Plain-text document sources
......

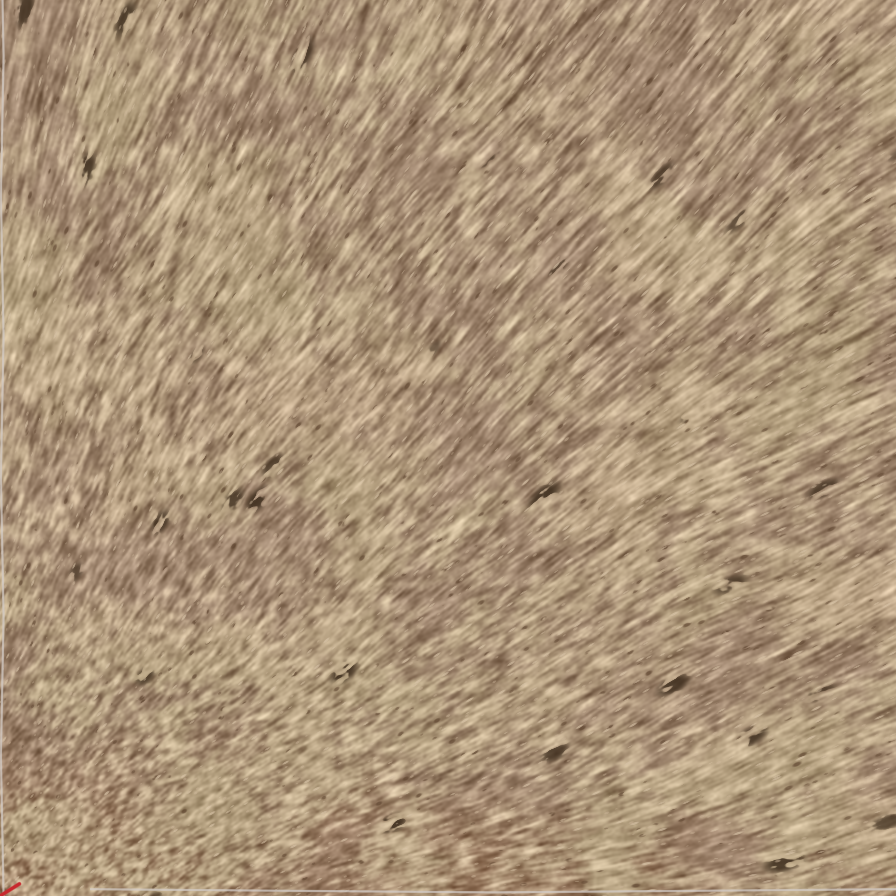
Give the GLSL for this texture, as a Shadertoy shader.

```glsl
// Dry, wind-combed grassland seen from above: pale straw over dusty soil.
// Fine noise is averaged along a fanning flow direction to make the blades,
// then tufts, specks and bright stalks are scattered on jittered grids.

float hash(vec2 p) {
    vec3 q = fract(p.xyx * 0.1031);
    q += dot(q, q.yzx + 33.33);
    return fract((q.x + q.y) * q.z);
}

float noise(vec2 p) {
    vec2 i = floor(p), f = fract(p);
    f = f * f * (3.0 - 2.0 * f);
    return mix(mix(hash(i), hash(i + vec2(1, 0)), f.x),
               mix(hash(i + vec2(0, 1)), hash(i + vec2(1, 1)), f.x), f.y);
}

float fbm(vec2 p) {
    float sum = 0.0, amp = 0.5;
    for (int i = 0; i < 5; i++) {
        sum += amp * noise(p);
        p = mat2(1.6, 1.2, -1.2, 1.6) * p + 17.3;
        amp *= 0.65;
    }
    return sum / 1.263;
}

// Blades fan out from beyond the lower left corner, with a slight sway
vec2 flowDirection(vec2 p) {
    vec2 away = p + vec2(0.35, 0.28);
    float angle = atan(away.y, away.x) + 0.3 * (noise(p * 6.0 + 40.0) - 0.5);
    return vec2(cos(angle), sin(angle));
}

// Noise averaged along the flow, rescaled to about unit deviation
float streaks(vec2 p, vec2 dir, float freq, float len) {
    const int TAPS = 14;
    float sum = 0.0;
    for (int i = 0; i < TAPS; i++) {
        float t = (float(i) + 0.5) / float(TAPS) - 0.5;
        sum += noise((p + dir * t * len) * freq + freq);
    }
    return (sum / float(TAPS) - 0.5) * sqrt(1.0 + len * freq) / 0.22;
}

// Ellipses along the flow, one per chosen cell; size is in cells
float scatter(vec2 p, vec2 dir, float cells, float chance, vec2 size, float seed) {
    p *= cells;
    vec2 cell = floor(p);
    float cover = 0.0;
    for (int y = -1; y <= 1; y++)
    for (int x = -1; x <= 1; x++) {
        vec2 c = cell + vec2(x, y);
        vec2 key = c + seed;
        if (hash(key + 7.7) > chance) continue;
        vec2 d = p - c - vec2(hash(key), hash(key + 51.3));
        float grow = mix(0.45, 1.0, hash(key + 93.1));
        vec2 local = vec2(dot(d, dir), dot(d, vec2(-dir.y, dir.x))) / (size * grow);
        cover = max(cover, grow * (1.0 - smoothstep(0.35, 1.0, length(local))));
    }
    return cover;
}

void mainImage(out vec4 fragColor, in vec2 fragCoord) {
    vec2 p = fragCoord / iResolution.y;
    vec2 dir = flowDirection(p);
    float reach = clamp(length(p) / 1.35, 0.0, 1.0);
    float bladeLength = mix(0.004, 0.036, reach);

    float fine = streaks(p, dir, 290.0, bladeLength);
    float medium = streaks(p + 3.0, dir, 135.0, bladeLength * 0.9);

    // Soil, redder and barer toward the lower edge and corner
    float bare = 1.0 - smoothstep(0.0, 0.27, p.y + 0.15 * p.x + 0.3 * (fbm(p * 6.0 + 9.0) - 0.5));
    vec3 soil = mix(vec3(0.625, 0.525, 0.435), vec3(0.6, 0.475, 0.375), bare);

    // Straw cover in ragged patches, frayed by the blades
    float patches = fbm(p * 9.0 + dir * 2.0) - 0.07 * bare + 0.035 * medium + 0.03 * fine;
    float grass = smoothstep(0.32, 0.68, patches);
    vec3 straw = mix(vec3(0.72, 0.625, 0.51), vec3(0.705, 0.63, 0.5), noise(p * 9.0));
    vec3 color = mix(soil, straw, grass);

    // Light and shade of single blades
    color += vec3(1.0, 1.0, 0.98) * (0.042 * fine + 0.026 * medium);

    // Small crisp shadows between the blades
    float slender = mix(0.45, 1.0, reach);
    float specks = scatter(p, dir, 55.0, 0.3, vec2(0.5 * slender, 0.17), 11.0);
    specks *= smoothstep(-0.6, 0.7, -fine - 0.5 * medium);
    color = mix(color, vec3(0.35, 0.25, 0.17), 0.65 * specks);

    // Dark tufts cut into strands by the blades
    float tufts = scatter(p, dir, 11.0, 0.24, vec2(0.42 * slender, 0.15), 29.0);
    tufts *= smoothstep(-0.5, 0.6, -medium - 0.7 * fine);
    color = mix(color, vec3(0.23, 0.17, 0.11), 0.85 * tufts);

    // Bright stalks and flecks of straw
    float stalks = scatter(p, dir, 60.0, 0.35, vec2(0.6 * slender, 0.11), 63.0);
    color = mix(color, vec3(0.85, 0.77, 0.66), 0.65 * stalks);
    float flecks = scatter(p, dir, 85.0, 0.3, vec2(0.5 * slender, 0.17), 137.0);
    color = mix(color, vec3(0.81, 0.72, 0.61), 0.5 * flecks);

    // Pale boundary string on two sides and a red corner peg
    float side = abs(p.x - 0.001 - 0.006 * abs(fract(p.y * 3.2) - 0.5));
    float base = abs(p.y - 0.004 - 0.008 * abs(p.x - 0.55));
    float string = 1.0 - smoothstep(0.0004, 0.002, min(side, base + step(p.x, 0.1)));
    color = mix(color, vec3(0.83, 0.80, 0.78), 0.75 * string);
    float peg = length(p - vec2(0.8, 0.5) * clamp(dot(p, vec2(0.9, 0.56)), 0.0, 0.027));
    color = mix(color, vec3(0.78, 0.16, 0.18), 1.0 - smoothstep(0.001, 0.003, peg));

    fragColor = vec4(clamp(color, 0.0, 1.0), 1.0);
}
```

......

▶ TASK PROMPT:
All entries should be given again exactly, except that pictures are to be excluded.

▶ REPLY TO THE TASK:
Give the GLSL for this texture, as a Shadertoy shader.

```glsl
// Dry, wind-combed grassland seen from above: pale straw over dusty soil.
// Fine noise is averaged along a fanning flow direction to make the blades,
// then tufts, specks and bright stalks are scattered on jittered grids.

float hash(vec2 p) {
    vec3 q = fract(p.xyx * 0.1031);
    q += dot(q, q.yzx + 33.33);
    return fract((q.x + q.y) * q.z);
}

float noise(vec2 p) {
    vec2 i = floor(p), f = fract(p);
    f = f * f * (3.0 - 2.0 * f);
    return mix(mix(hash(i), hash(i + vec2(1, 0)), f.x),
               mix(hash(i + vec2(0, 1)), hash(i + vec2(1, 1)), f.x), f.y);
}

float fbm(vec2 p) {
    float sum = 0.0, amp = 0.5;
    for (int i = 0; i < 5; i++) {
        sum += amp * noise(p);
        p = mat2(1.6, 1.2, -1.2, 1.6) * p + 17.3;
        amp *= 0.65;
    }
    return sum / 1.263;
}

// Blades fan out from beyond the lower left corner, with a slight sway
vec2 flowDirection(vec2 p) {
    vec2 away = p + vec2(0.35, 0.28);
    float angle = atan(away.y, away.x) + 0.3 * (noise(p * 6.0 + 40.0) - 0.5);
    return vec2(cos(angle), sin(angle));
}

// Noise averaged along the flow, rescaled to about unit deviation
float streaks(vec2 p, vec2 dir, float freq, float len) {
    const int TAPS = 14;
    float sum = 0.0;
    for (int i = 0; i < TAPS; i++) {
        float t = (float(i) + 0.5) / float(TAPS) - 0.5;
        sum += noise((p + dir * t * len) * freq + freq);
    }
    return (sum / float(TAPS) - 0.5) * sqrt(1.0 + len * freq) / 0.22;
}

// Ellipses along the flow, one per chosen cell; size is in cells
float scatter(vec2 p, vec2 dir, float cells, float chance, vec2 size, float seed) {
    p *= cells;
    vec2 cell = floor(p);
    float cover = 0.0;
    for (int y = -1; y <= 1; y++)
    for (int x = -1; x <= 1; x++) {
        vec2 c = cell + vec2(x, y);
        vec2 key = c + seed;
        if (hash(key + 7.7) > chance) continue;
        vec2 d = p - c - vec2(hash(key), hash(key + 51.3));
        float grow = mix(0.45, 1.0, hash(key + 93.1));
        vec2 local = vec2(dot(d, dir), dot(d, vec2(-dir.y, dir.x))) / (size * grow);
        cover = max(cover, grow * (1.0 - smoothstep(0.35, 1.0, length(local))));
    }
    return cover;
}

void mainImage(out vec4 fragColor, in vec2 fragCoord) {
    vec2 p = fragCoord / iResolution.y;
    vec2 dir = flowDirection(p);
    float reach = clamp(length(p) / 1.35, 0.0, 1.0);
    float bladeLength = mix(0.004, 0.036, reach);

    float fine = streaks(p, dir, 290.0, bladeLength);
    float medium = streaks(p + 3.0, dir, 135.0, bladeLength * 0.9);

    // Soil, redder and barer toward the lower edge and corner
    float bare = 1.0 - smoothstep(0.0, 0.27, p.y + 0.15 * p.x + 0.3 * (fbm(p * 6.0 + 9.0) - 0.5));
    vec3 soil = mix(vec3(0.625, 0.525, 0.435), vec3(0.6, 0.475, 0.375), bare);

    // Straw cover in ragged patches, frayed by the blades
    float patches = fbm(p * 9.0 + dir * 2.0) - 0.07 * bare + 0.035 * medium + 0.03 * fine;
    float grass = smoothstep(0.32, 0.68, patches);
    vec3 straw = mix(vec3(0.72, 0.625, 0.51), vec3(0.705, 0.63, 0.5), noise(p * 9.0));
    vec3 color = mix(soil, straw, grass);

    // Light and shade of single blades
    color += vec3(1.0, 1.0, 0.98) * (0.042 * fine + 0.026 * medium);

    // Small crisp shadows between the blades
    float slender = mix(0.45, 1.0, reach);
    float specks = scatter(p, dir, 55.0, 0.3, vec2(0.5 * slender, 0.17), 11.0);
    specks *= smoothstep(-0.6, 0.7, -fine - 0.5 * medium);
    color = mix(color, vec3(0.35, 0.25, 0.17), 0.65 * specks);

    // Dark tufts cut into strands by the blades
    float tufts = scatter(p, dir, 11.0, 0.24, vec2(0.42 * slender, 0.15), 29.0);
    tufts *= smoothstep(-0.5, 0.6, -medium - 0.7 * fine);
    color = mix(color, vec3(0.23, 0.17, 0.11), 0.85 * tufts);

    // Bright stalks and flecks of straw
    float stalks = scatter(p, dir, 60.0, 0.35, vec2(0.6 * slender, 0.11), 63.0);
    color = mix(color, vec3(0.85, 0.77, 0.66), 0.65 * stalks);
    float flecks = scatter(p, dir, 85.0, 0.3, vec2(0.5 * slender, 0.17), 137.0);
    color = mix(color, vec3(0.81, 0.72, 0.61), 0.5 * flecks);

    // Pale boundary string on two sides and a red corner peg
    float side = abs(p.x - 0.001 - 0.006 * abs(fract(p.y * 3.2) - 0.5));
    float base = abs(p.y - 0.004 - 0.008 * abs(p.x - 0.55));
    float string = 1.0 - smoothstep(0.0004, 0.002, min(side, base + step(p.x, 0.1)));
    color = mix(color, vec3(0.83, 0.80, 0.78), 0.75 * string);
    float peg = length(p - vec2(0.8, 0.5) * clamp(dot(p, vec2(0.9, 0.56)), 0.0, 0.027));
    color = mix(color, vec3(0.78, 0.16, 0.18), 1.0 - smoothstep(0.001, 0.003, peg));

    fragColor = vec4(clamp(color, 0.0, 1.0), 1.0);
}
```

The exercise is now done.